Skip to main content
(Southern Counties) | pglynn@sandler.com
 

This website uses cookies to offer you a better browsing experience.

Customer Relationships

It might seem a strange question. Whoever is responsible for your sales is looking after all your clients. Or client services are. Or somebody trustworthy in your organisation. However, for many that’s not quite the case.

 

I spend a lot of time explaining to my clients why they should be very slow in sending proposals. The few times I have fallen in the trap have all been disastrous.  

While it may seem pessimistic, having a plan for dealing with a client’s departure is sound advice when it comes to maintaining business and clients. We spend so much time building solid, trusting relationships with clients that it can come as quite a blow when news hits that your client contact announces they’re leaving their current position.

Providing excellent customer service is the best way to generate new business. Here are 15 ways to undermine your business with poor service.

There is often a dilemma with small and growing businesses - they get busy servicing clients, neglect looking for new clients, then end up panicking and looking around for work.

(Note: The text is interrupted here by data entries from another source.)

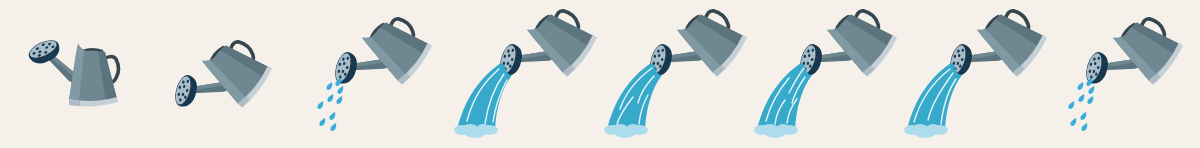
<!DOCTYPE html>
<html lang="en">
<head>
<meta charset="utf-8">
<title>Watering can sequence</title>
<style>
:root {
  --paper: #f5f1ea;
  --steel: #6f8790;
  --steel-light: #8199a2;
  --steel-dark: #5c747e;
  --trim: #c6d0d7;
  --trim-dark: #aebbc4;
  --handle: #36464f;
  --navy: #17384f;
  --face: #a9bdc9;
  --water: #37a9cb;
  --drop: #3badd9;
  --foam: #addcec;
  --glint: #e6f5f8;
}
html, body { margin: 0; width: 1200px; height: 148px; overflow: hidden; background: var(--paper); }
svg { display: block; }
.steel { fill: var(--steel); }
.steel-light { fill: var(--steel-light); }
.steel-dark { fill: var(--steel-dark); }
.trim { fill: var(--trim); }
.trim-dark { fill: var(--trim-dark); }
.handle { fill: none; stroke: var(--handle); stroke-width: 3.6; stroke-linecap: round; stroke-linejoin: round; }
.opening { fill: var(--handle); }
.navy { fill: var(--navy); }
.face { fill: var(--face); }
.water { fill: var(--water); }
.drop { fill: var(--drop); }
.foam { fill: var(--foam); }
.glint { fill: none; stroke: var(--glint); stroke-width: 1.4; stroke-linecap: round; }
</style>
</head>
<body>
<svg width="1200" height="148" viewBox="0 0 1200 148" role="img" aria-label="Eight steps of a watering can tipping, pouring and running dry">
  <defs>
    <g id="can">
      <path class="handle" d="M104 59 Q112 54 116 59 Q121 69 116 78 Q113 84 107 82"/>
      <g id="spout">
        <path class="steel-dark" d="M47 58 L52 54 L77 75 L75 84 L69 81 Z"/>
        <path class="steel" d="M49 56 L52 54 L77 75 L76 79 Z"/>
      </g>
      <g id="rose" transform="translate(44 51) rotate(-25)">
        <path class="navy" d="M-16 -1 C-16 9 -6 12 2 11 C10 11 16 7 16 -1 Z"/>
        <ellipse class="navy" cx="0" cy="-1" rx="16" ry="8"/>
        <ellipse class="face" cx="0" cy="-2" rx="14.5" ry="6.5"/>
        <g class="navy">
          <ellipse cx="-10" cy="-2" rx="1.6" ry="1.2"/>
          <ellipse cx="-5" cy="-5" rx="1.6" ry="1.2"/>
          <ellipse cx="2" cy="-6" rx="1.6" ry="1.2"/>
          <ellipse cx="8" cy="-4" rx="1.6" ry="1.2"/>
          <ellipse cx="-4" cy="-1" rx="1.6" ry="1.2"/>
          <ellipse cx="4" cy="-2" rx="1.6" ry="1.2"/>
          <ellipse cx="10" cy="0" rx="1.6" ry="1.2"/>
          <ellipse cx="-6" cy="2" rx="1.6" ry="1.2"/>
          <ellipse cx="1" cy="2" rx="1.6" ry="1.2"/>
        </g>
      </g>
      <g id="body">
        <path class="opening" d="M82 50 Q92 46 103 50 L104 54 L82 54 Z"/>
        <path class="steel" d="M78 44 Q82 50 87 51 Q96 50 105 52 L117 99 Q93 106 69 100 L76 54 Z"/>
        <path class="steel-light" d="M78 44 Q82 50 84 51 L79 102 L69 100 L76 54 Z"/>
        <path class="steel-dark" d="M98 51 L105 52 L117 99 L106 102 Z"/>
        <path class="trim" d="M69 99 Q93 104 117 97 L118 102 Q94 109 69 105 Z"/>
        <path class="trim-dark" d="M69 99 L80 101 L80 106 L69 105 Z"/>
      </g>
    </g>

    <g id="tilted-can" transform="rotate(-49) translate(-93.5 -102)">
      <use href="#can"/>
    </g>

    <path id="bead" class="drop" d="M3 -4 C4 0 2 4 -1 4 C-4 3 -3 -1 3 -4 Z"/>
    <g id="drops">
      <use href="#bead" x="338" y="82"/>
      <use href="#bead" x="329" y="86"/>
      <use href="#bead" x="340" y="90"/>
      <use href="#bead" x="330" y="98"/>
      <use href="#bead" x="339" y="100"/>
      <use href="#bead" x="320" y="105"/>
      <use href="#bead" x="332" y="116"/>
      <use href="#bead" x="322" y="122"/>
      <use href="#bead" x="333" y="127"/>
    </g>

    <path id="stream" class="water" d="M501 63 C480 77 464 100 457 130 L495 130 C496 108 502 88 512 75 Q506 75 505 66 Z"/>
    <g id="foam" class="foam">
      <ellipse cx="462" cy="130" rx="8" ry="5"/>
      <ellipse cx="475" cy="132" rx="11" ry="6"/>
      <ellipse cx="489" cy="130" rx="9" ry="5"/>
      <ellipse cx="470" cy="127" rx="7" ry="3"/>
      <ellipse cx="483" cy="128" rx="6" ry="4"/>
    </g>
  </defs>

  <rect id="background" width="1200" height="148" fill="var(--paper)"/>

  <g id="step-1-upright"><use href="#can"/></g>

  <g id="step-2-tipping"><use href="#tilted-can" x="0" y="0" transform="translate(256 87)"/></g>

  <g id="step-3-first-drops">
    <use href="#tilted-can" transform="translate(416 64)"/>
    <use href="#drops"/>
  </g>

  <g id="step-4-pouring">
    <use href="#tilted-can" transform="translate(581 56)"/>
    <use href="#stream"/>
    <path class="glint" d="M499 69 C483 83 473 98 467 121 M504 74 C493 89 488 104 485 124 M507 80 C499 95 495 108 493 122"/>
    <use href="#foam"/>
  </g>

  <g id="step-5-pouring">
    <use href="#tilted-can" transform="translate(731 56)"/>
    <use href="#stream" x="150"/>
    <path class="glint" d="M652 68 C637 79 625 94 620 109 M654 76 C645 86 640 94 638 103 M633 97 C626 106 620 114 617 124 M648 95 C642 105 640 115 639 124"/>
    <use href="#foam" x="150"/>
  </g>

  <g id="step-6-pouring">
    <use href="#tilted-can" transform="translate(881 56)"/>
    <use href="#stream" x="300"/>
    <path class="glint" d="M804 68 C797 77 793 85 789 93 M789 78 C778 91 770 106 766 121 M805 77 C797 88 794 96 792 103 M785 100 C779 108 776 116 775 124 M797 99 C790 108 788 115 787 123"/>
    <use href="#foam" x="300"/>
  </g>

  <g id="step-7-pouring">
    <use href="#tilted-can" transform="translate(1031 56)"/>
    <use href="#stream" x="450"/>
    <path class="glint" d="M950 69 C933 82 920 101 914 122 M953 73 C943 87 932 103 928 120 M956 79 C947 92 943 108 941 124"/>
    <use href="#foam" x="450"/>
  </g>

  <g id="step-8-last-drops">
    <use href="#tilted-can" transform="translate(1167 64)"/>
    <use href="#drops" x="751"/>
  </g>
</svg>
</body>
</html>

It can be a vicious circle – being needy does not leave you in the best mindset to build your client base with the ‘right’ sort of clients.

Do you sometimes think that some people seem to be “lucky” and work drops onto their plate? Do you wish that your phone would ring with new customers more often – as it seems like your friends phones do?

A mistake too many salespeople make is not keeping in touch with former clients. It’s not uncommon for past clients to come to a point where they need your product or service again but don’t remember how to get in touch with you. They are more likely to have your competitors’ information handy.

(Your competitors are still calling on your client even though you are not).

A prospect has agreed to meet with you and indicated they are genuinely interested in your product or service. You arrive at the meeting and spend 40 minutes with the prospect sharing how your product can solve their problems, which they've just shared with you. They are very impressed with you and all the features and benefits that you've shared... They're happy with the delivery timelines, the after sales service that will be provided and once you send the proposal with the price they're sure they can get the rest of the committee to agree to move forward

If your sales objective is to make the sale regardless, get the biggest order possible and structure the best deal for your company, then your entire focus is really on you.

As a sales trainer with Sandler Training, I spend a lot of time talking to my clients and I get paid to work with them in four areas of their business: Strategy, Structure, Staff and Skills. Because I spend hours talking to them, I learn quite a bit. And despite that fact, they still manage to surprise me with the questions they ask me.

Imagine walking into a prospect’s office and having him or her say, “I have a problem. There is a monkey on my back and I want to make it yours.” Any normal person would know better than to say, “Great, toss that over here and let me add that to the monkeys I am already working with.” As a sales coach, I spend time with quite a few people who have big monkey collections. They have accepted that their prospects and clients’ problems are actually theirs. Unfortunately, these monkey collections have some predictable consequences.